# Exercise aim:
Filter the records for "return" and keep each line that has it.
= = = = =
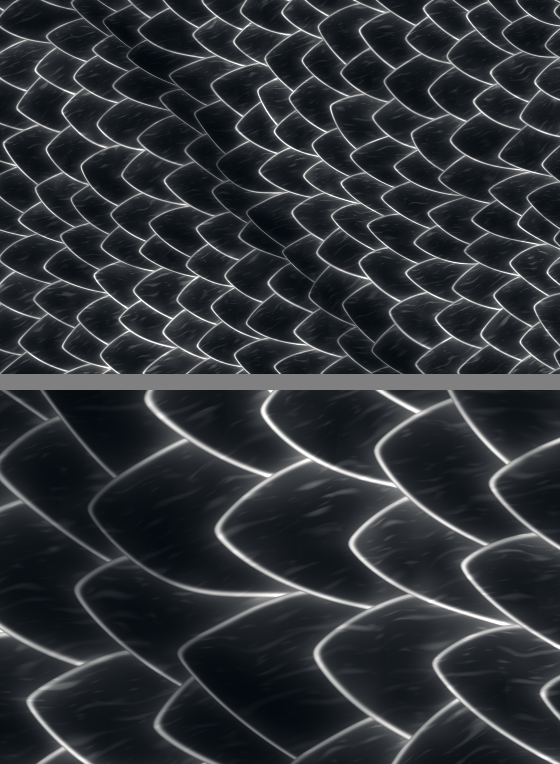
Top: the whole. Bottom: its middle third, enlarged.
A WebGL 1 fragment shader for this pattern:

```glsl
precision highp float;
uniform vec2 u_resolution;

// Lattice in canvas heights: narrow columns, each shifted up from the last
const float COLUMN_STEP = 0.037;
const float COLUMN_RISE = 0.094;
const float ROW_STEP = 0.309;

vec2 hash2(vec2 p) {
  vec2 s = vec2(dot(p, vec2(127.1, 311.7)), dot(p, vec2(269.5, 183.3)));
  return fract(sin(s) * 43758.5) * 2.0 - 1.0;
}

float gradientNoise(vec2 p) {
  vec2 i = floor(p);
  vec2 f = fract(p);
  vec2 u = f * f * f * (f * (f * 6.0 - 15.0) + 10.0);
  float a = dot(hash2(i), f);
  float b = dot(hash2(i + vec2(1.0, 0.0)), f - vec2(1.0, 0.0));
  float c = dot(hash2(i + vec2(0.0, 1.0)), f - vec2(0.0, 1.0));
  float d = dot(hash2(i + 1.0), f - 1.0);
  return mix(mix(a, b, u.x), mix(c, d, u.x), u.y);
}

vec2 rotate(vec2 p, float angle) {
  float c = cos(angle);
  float s = sin(angle);
  return vec2(c * p.x + s * p.y, c * p.y - s * p.x);
}

// Leaf with its tip at the origin, widening to the right
float leafDistance(vec2 q, float halfHeight, float taper) {
  float e = exp(-q.x / taper);
  float slope = halfHeight / taper * e;
  float y = sqrt(q.y * q.y + 0.00004) - 0.004;
  return (y - halfHeight * (1.0 - e)) / sqrt(1.0 + slope * slope);
}

// Brightness inside a scale: dark core, lit border, scratched streaks
float scaleSurface(vec2 q, float depth, vec2 seed) {
  vec2 grain = q + seed * 7.0;
  float bend = gradientNoise(grain * 24.0);
  vec2 along = rotate(grain, 0.35) + vec2(0.0, bend * 0.012);
  float streak = smoothstep(0.08, 0.55, gradientNoise(along * vec2(26.0, 120.0)));
  float scratch = smoothstep(0.15, 0.6, gradientNoise(along.yx * vec2(240.0, 60.0)));
  float upper = smoothstep(-0.035, 0.04, q.y);
  float border = exp(-depth / 0.014);
  float light = 0.055 + 0.045 * upper + 0.06 * max(bend, 0.0);
  light += border * (0.17 + 0.12 * bend);
  light += (streak * 0.2 + scratch * 0.13) * (0.3 + 0.5 * upper + 0.4 * border);
  return light * (1.0 + 0.22 * seed.x);
}

// Bright line just inside the edge, stronger on the lower side
float rimLight(vec2 q, float d, float wear) {
  float line = exp(-pow(abs(d + 0.0022) / 0.0024, 2.0));
  float side = mix(0.62, 0.42, smoothstep(-0.01, 0.02, q.y));
  return line * side * (1.0 + 0.7 * wear);
}

float scales(vec2 p, float pixel) {
  float light = 0.05;
  float firstColumn = floor(p.x / COLUMN_STEP) - 5.0;
  float sway = gradientNoise(p * 2.3 + 11.0);
  float wear = gradientNoise(p * 19.0 + 3.0);
  // Left to right, so each tip lies over the scales to its left
  for (int i = 0; i < 7; i++) {
    float column = firstColumn + float(i);
    float row = floor((p.y - COLUMN_RISE * column) / ROW_STEP + 0.5);
    vec2 seed = hash2(vec2(column, row));
    vec2 shape = hash2(vec2(row + 31.0, column + 17.0));
    vec2 tip = vec2(column * COLUMN_STEP, column * COLUMN_RISE + row * ROW_STEP);
    tip += seed * vec2(0.011, 0.012);
    float size = 1.04 + 0.16 * shape.x;
    vec2 q = rotate(p - tip, -0.06 + 0.2 * shape.y + 0.3 * sway) / size;
    float d = leafDistance(q, 0.1, 0.092) * size;
    float haze = exp(-max(d, 0.0) / 0.009) * (0.15 + 0.15 * wear);
    float surface = scaleSurface(q, max(-d, 0.0), seed) + rimLight(q, d, wear);
    light = mix(light + haze, surface, 1.0 - smoothstep(-pixel, pixel, d));
  }
  return light;
}

// Signed distance to a wavering diagonal crease
float creaseDistance(vec2 p, vec2 normal) {
  return dot(p - vec2(0.29, 0.9), normal) + 0.09 * gradientNoise(p * 3.0);
}

vec3 slateTint(float light) {
  vec3 cool = vec3(-0.02, 0.0, 0.022) * (1.0 - 1.5 * light);
  return clamp(vec3(light) + cool, 0.0, 1.0);
}

void main() {
  vec2 p = gl_FragCoord.xy / u_resolution.y;
  float pixel = 1.0 / u_resolution.y;

  // Squeeze the scales together along the crease
  vec2 normal = vec2(0.77, 0.64);
  float across = creaseDistance(p, normal);
  float crease = exp(-across * across / 0.005);
  vec2 drift = vec2(gradientNoise(p * 2.6), gradientNoise(p * 2.6 + 40.0));
  vec2 skin = p + drift * 0.05 + normal * across * crease * 0.4;

  float light = scales(skin, pixel);
  float shade = 1.0 + 0.35 * gradientNoise(p * 3.2 + 20.0);
  light *= shade * (1.0 - 0.45 * crease);
  gl_FragColor = vec4(slateTint(light), 1.0);
}
```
= = = = =
# Expected answer:
  return fract(sin(s) * 43758.5) * 2.0 - 1.0;
  return mix(mix(a, b, u.x), mix(c, d, u.x), u.y);
  return vec2(c * p.x + s * p.y, c * p.y - s * p.x);
  return (y - halfHeight * (1.0 - e)) / sqrt(1.0 + slope * slope);
  return light * (1.0 + 0.22 * seed.x);
  return line * side * (1.0 + 0.7 * wear);
  return light;
  return dot(p - vec2(0.29, 0.9), normal) + 0.09 * gradientNoise(p * 3.0);
  return clamp(vec3(light) + cool, 0.0, 1.0);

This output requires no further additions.